In Portland and Multnomah County, the biennial point-in-time count of the number of people experiencing homelessness in 2019 was 4,015. That’s a decrease from the 4,177 people counted in 2017.
Oregon showed a similar trend between 2019 and 2020, according to the U.S. Department of Housing and Urban Development’s Annual Homeless Assessment Reports. In 2019, there were 15,876 people experiencing homelessness, but in 2020 the count showed there were 14,655.
These point-in-time counts are conducted in January, which means 2020’s numbers were collected before the pandemic impacted the state. Multnomah County conducts its counts every other year.
After more than a year of businesses opening and closing, thousands of Oregonians losing their jobs, and a reduced number of homeless camp sweeps throughout the city, some people have told KOIN 6 News they feel the homeless population has grown.
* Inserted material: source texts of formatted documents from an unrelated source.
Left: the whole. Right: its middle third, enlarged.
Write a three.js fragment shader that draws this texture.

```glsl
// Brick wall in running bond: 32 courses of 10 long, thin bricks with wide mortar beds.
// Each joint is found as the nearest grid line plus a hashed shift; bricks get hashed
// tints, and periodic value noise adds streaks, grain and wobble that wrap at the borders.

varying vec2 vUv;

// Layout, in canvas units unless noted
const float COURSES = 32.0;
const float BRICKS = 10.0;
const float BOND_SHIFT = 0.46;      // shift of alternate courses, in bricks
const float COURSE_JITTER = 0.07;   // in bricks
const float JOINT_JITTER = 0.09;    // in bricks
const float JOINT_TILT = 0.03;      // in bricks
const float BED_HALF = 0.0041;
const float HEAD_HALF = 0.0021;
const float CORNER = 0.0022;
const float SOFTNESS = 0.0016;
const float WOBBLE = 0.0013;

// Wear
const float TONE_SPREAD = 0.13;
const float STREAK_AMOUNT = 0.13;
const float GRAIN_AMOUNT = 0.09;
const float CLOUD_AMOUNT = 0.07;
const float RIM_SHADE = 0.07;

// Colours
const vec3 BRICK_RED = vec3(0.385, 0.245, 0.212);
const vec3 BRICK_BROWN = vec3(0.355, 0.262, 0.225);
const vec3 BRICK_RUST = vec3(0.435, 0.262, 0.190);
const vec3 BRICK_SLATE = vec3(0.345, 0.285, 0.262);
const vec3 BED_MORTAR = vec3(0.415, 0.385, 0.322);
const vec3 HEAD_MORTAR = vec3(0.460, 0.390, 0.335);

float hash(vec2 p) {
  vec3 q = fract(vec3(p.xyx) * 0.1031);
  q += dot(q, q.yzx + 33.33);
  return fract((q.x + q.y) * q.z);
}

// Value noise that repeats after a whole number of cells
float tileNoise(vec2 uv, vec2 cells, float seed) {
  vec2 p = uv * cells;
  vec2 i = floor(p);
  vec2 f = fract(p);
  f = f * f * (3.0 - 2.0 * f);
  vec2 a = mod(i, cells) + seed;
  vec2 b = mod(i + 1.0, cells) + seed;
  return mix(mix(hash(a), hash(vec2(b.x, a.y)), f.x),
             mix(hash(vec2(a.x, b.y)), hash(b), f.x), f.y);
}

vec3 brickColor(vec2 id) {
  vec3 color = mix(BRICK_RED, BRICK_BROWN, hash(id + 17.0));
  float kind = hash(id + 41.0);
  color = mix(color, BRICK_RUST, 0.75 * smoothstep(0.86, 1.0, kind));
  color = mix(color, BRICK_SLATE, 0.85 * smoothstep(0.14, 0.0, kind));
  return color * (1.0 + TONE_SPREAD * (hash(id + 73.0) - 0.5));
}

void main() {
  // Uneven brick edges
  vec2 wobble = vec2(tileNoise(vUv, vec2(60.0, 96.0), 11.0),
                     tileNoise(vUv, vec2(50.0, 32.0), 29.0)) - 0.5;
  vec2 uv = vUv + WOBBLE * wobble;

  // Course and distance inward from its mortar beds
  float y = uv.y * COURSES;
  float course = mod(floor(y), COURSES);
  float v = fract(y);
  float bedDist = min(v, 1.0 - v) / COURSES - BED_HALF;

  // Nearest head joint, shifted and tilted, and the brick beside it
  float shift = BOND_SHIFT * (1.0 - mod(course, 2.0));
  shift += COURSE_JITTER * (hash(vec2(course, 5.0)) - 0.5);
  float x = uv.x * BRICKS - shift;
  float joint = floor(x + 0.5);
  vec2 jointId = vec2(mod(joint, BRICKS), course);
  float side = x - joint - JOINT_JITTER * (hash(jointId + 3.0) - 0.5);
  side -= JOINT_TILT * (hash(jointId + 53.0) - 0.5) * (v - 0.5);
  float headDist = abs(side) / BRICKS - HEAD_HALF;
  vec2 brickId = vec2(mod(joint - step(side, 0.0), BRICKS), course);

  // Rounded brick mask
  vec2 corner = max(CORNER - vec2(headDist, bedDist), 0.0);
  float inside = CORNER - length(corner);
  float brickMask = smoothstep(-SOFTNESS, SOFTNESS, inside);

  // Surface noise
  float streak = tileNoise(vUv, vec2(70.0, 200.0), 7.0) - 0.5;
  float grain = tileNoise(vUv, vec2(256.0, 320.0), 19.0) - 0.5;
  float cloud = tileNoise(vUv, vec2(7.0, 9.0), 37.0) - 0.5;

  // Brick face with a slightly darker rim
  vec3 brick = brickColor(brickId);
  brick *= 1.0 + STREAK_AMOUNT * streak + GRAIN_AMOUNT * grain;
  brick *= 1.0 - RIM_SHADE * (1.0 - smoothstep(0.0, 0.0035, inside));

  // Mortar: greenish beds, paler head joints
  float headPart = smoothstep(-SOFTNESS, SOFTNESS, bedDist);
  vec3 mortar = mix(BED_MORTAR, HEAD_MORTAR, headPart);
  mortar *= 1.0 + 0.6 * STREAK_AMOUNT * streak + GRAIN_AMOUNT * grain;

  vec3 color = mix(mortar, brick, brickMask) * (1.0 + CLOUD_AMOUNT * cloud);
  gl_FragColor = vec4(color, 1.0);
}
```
Marisa Zapata, head of the Homelessness Research & Action Collaborative at Portland State University, said with the eviction moratorium still in place in the county, it’s unlikely the homeless population has grown significantly in the last year. She believes people’s perception that the homeless population in the city has increased could be due to the fact that camps haven’t been moved as much and that people are focusing on behavior that’s unfamiliar to them.
“If you see somebody using the bathroom outside, you’re focused on that and you tend to ascribe that behavior to everyone who you see living outside,” she said.
In January 2021, Multnomah County and several other regions across the state opted to put off the point-in-time count of unsheltered people until 2022. They still counted the number of people sleeping in emergency shelters but felt it was unsafe to count the unsheltered population during the pandemic.
So, Portland and Multnomah County will need to wait another year to find out how the pandemic has impacted those living unsheltered.
Although the overall number of people experiencing homelessness dropped in Multnomah County between 2019 and 2017, the number of unsheltered people grew from 1,668 to 2,037.
Zapata said unless there is a “massive shock to the system” she doesn’t expect the numbers to change drastically over the next year. She said there already aren’t enough resources in Multnomah County to assist those experiencing homelessness, but a change of about 1,000 people wouldn’t impact the system too greatly.
However, if the number of people experiencing homelessness in the county suddenly jumped to 10,000, that’s a different story.
Zapata fears that could be a possibility if people can’t pay back the rent they owe. PSU researchers are currently estimating how many people will be unable to pay back rent and what the cost to the system would be if they all became homeless. Zapata said their research shows the cost would be upwards of $3 billion.
She said what happens to people teetering on the edge of homelessness will depend greatly on the decisions elected officials will make in the coming year.
“If you look at people who are already probably most impacted by the issues related to the pandemic, those are people who are going to have to spend a long time working to even pay one month back rent. We’re getting into 12 months back-rent,” Zapata said. “If we aren’t taking very, very quick and firm action, we will see a dramatic increase in homelessness.”
Portland city leaders have already been thinking of ways to better care for the unsheltered population. In March, Portland City Council discussed a proposal that would allow temporary shelters in open spaces such as parks.
Mayor Ted Wheeler has also called for additional shelter beds during the pandemic.
However, Zapata said increasing the number of shelter beds does not mean people will take advantage of them.
From where she stands and what she sees, Zapata said if the state does not take action to keep people in their homes or to forgive rent, Oregon could see an enormous increase in homelessness in the coming months.